--- TASK STATEMENT ---
Look through the data below and report how many lines include "wall". Only the number should be given.

Stored data:
######
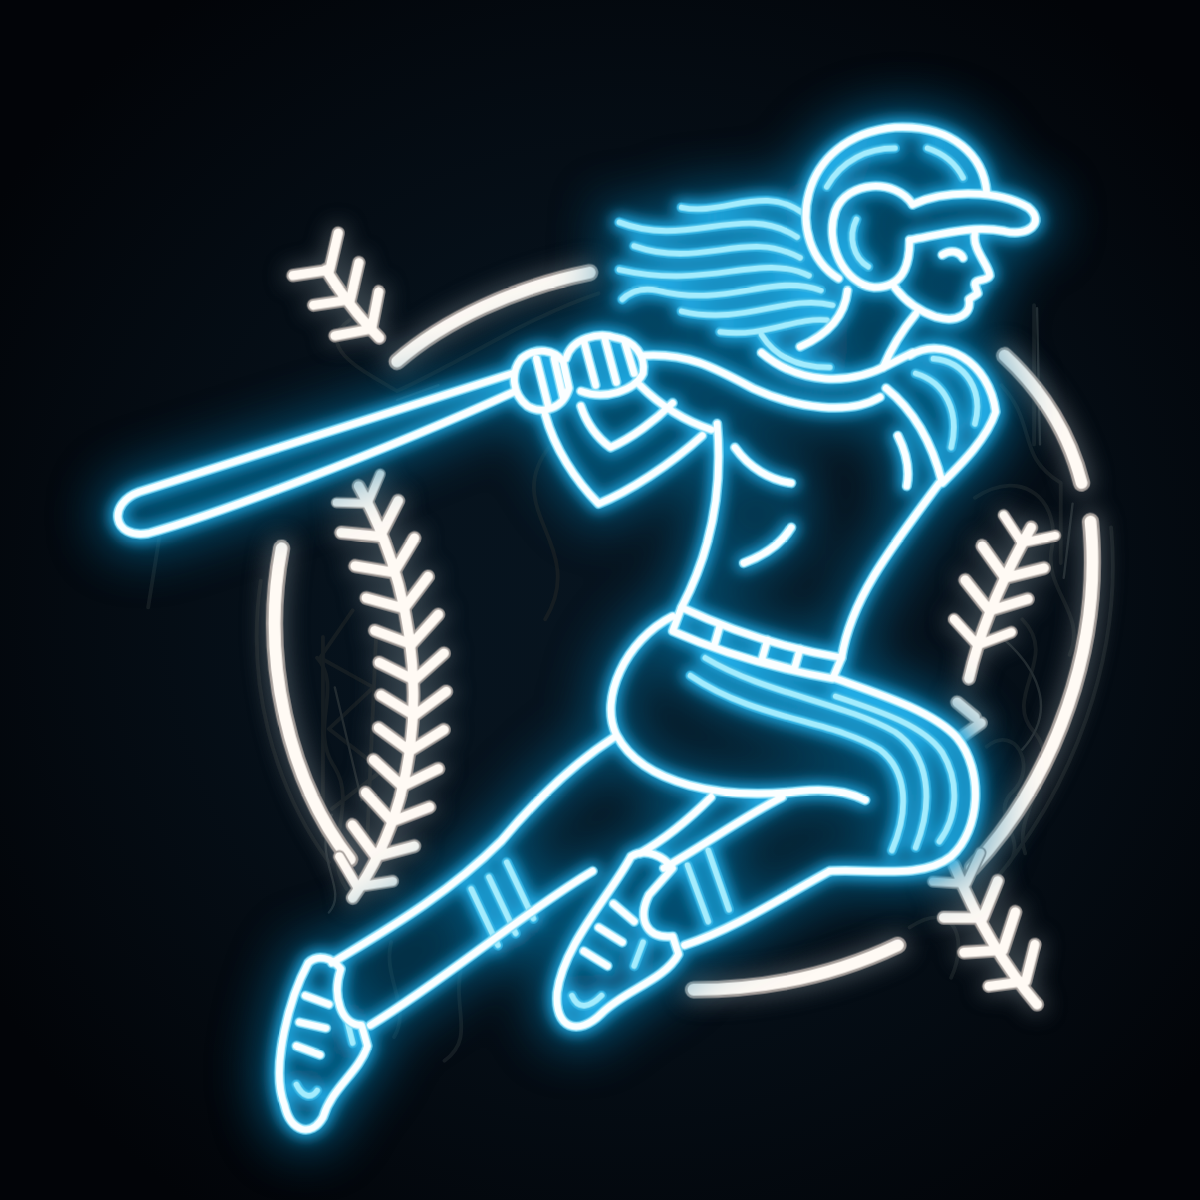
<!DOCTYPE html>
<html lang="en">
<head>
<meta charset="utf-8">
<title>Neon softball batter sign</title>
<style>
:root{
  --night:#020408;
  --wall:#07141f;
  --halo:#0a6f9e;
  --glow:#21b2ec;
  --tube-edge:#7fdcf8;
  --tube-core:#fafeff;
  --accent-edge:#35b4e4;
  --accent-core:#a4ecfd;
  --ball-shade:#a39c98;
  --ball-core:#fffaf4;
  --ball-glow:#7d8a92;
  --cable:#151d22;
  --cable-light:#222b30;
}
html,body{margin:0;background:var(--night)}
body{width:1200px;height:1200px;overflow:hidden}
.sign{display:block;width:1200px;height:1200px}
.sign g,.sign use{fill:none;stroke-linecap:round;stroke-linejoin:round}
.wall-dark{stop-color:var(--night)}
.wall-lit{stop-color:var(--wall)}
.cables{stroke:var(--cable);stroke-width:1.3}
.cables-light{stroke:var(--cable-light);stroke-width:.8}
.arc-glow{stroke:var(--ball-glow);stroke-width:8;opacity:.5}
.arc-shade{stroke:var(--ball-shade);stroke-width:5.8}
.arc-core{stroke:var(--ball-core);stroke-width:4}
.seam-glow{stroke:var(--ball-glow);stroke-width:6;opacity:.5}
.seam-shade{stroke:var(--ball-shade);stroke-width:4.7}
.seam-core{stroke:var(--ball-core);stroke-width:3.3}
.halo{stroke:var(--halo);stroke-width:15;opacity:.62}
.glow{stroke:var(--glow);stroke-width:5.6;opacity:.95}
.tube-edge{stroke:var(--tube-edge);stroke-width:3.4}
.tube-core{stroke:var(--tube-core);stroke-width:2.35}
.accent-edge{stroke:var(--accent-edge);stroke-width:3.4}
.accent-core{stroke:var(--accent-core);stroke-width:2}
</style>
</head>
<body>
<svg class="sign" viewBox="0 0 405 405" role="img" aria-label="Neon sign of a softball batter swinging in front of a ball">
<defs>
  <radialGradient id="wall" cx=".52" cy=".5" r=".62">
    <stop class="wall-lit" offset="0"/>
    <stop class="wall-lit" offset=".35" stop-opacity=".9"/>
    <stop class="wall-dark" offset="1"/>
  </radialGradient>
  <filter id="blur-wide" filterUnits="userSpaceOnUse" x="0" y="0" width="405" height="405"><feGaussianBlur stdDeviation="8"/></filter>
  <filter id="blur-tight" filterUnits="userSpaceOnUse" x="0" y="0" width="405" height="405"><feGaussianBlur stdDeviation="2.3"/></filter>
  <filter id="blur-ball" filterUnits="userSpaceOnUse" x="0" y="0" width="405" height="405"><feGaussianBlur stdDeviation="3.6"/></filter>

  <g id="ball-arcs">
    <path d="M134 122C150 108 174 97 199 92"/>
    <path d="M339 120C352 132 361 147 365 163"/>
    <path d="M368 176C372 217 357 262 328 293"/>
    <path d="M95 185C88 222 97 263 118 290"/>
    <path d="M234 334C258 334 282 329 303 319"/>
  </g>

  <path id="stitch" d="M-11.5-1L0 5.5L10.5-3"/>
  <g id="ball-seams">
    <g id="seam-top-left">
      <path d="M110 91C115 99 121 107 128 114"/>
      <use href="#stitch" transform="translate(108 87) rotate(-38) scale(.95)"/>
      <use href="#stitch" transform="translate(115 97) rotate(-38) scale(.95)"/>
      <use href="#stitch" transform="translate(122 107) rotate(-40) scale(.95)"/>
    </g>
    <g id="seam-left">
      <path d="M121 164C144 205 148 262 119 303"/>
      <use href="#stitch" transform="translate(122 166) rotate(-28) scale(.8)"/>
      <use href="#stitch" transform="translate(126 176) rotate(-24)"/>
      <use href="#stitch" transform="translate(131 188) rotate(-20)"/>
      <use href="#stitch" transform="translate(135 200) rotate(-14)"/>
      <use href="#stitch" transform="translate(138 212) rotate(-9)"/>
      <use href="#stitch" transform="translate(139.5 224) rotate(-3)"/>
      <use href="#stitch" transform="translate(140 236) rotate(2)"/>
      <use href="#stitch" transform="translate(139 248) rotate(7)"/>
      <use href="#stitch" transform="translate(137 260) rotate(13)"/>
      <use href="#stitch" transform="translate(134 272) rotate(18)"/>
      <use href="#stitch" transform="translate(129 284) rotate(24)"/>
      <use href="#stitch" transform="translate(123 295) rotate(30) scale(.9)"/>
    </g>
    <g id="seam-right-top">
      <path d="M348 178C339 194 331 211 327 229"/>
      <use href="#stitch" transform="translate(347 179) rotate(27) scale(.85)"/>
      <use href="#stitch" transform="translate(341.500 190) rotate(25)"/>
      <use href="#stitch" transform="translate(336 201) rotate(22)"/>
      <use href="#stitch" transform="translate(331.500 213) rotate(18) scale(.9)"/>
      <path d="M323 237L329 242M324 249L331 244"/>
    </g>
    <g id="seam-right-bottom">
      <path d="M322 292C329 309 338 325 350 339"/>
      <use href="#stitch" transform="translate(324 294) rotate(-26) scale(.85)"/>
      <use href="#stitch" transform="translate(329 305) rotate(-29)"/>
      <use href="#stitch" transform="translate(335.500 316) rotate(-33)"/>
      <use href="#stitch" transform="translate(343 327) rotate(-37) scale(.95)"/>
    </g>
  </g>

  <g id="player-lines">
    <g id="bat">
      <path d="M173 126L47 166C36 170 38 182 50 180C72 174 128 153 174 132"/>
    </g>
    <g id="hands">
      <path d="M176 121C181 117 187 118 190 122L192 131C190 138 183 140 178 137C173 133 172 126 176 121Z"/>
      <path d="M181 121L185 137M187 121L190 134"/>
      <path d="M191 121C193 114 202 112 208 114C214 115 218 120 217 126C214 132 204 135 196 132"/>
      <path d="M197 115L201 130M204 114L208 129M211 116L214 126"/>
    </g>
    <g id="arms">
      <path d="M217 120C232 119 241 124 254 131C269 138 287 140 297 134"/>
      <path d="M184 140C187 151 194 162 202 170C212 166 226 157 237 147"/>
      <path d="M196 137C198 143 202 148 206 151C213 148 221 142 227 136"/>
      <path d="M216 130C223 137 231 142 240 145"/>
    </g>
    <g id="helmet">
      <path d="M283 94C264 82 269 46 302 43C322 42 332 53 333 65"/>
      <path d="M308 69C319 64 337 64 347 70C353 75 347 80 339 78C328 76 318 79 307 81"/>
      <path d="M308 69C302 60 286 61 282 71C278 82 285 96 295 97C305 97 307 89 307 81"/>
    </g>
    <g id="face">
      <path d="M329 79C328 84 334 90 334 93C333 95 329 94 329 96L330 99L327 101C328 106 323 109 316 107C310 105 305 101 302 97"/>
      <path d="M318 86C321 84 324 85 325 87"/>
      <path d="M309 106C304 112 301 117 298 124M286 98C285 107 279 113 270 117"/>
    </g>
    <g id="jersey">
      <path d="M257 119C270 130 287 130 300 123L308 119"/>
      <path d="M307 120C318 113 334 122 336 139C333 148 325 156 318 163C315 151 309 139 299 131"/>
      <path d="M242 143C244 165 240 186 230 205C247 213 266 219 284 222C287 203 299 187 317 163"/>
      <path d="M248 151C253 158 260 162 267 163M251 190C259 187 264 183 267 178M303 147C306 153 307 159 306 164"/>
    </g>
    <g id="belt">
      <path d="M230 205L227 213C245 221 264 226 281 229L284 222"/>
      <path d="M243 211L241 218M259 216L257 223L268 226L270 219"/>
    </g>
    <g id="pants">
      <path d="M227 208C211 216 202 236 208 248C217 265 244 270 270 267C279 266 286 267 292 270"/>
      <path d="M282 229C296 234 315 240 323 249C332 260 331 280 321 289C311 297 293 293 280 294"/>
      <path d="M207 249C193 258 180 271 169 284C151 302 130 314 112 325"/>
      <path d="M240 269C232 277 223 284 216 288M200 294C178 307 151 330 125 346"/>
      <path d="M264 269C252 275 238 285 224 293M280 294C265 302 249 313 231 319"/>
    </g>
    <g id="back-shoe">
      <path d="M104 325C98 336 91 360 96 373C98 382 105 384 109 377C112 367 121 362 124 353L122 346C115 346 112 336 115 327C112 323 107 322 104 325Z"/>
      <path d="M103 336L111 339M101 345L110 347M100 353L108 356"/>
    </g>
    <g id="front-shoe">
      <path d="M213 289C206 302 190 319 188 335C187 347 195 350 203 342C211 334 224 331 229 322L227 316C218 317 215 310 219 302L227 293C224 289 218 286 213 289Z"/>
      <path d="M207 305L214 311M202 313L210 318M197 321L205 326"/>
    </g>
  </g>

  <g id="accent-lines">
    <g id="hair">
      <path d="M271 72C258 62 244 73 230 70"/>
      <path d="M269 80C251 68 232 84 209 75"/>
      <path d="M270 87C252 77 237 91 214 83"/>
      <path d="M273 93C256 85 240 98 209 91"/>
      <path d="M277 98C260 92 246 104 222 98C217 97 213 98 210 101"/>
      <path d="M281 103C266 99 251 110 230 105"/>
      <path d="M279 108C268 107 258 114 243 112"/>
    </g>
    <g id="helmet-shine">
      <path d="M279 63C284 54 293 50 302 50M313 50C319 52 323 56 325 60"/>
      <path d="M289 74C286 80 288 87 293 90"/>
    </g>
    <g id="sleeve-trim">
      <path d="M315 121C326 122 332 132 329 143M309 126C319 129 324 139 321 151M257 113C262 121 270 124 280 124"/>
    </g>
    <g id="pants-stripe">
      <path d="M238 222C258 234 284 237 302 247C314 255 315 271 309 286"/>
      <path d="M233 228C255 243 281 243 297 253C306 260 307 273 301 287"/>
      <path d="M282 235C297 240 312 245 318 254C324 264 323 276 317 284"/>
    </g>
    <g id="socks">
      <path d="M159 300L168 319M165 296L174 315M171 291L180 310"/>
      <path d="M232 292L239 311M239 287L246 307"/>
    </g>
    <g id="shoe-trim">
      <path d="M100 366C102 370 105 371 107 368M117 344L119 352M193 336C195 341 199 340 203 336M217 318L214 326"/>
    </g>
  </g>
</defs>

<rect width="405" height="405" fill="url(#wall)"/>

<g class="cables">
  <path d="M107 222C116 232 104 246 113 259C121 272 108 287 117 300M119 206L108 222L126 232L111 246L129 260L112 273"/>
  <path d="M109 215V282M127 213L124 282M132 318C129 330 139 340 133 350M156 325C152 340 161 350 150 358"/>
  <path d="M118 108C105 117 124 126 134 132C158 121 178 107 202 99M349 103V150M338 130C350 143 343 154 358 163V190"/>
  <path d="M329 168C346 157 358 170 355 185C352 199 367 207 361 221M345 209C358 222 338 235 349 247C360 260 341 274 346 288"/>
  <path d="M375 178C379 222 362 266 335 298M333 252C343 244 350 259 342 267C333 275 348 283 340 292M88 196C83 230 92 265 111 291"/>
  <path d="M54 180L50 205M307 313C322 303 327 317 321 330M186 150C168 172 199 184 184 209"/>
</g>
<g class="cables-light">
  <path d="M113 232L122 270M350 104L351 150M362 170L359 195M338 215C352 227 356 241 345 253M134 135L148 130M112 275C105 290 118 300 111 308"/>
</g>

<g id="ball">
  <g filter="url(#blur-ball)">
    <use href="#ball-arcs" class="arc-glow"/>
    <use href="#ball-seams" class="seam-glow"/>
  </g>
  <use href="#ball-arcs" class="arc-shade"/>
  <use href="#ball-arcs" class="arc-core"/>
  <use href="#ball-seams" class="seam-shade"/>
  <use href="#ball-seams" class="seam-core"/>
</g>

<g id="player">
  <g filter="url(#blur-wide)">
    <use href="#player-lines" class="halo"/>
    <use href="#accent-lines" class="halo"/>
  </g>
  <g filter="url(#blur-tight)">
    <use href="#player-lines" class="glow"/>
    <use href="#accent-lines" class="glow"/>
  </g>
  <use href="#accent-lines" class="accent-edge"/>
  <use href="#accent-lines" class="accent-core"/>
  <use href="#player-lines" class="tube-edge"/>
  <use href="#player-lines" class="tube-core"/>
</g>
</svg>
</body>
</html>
######
--- OUTPUT OF THE TASK ---
8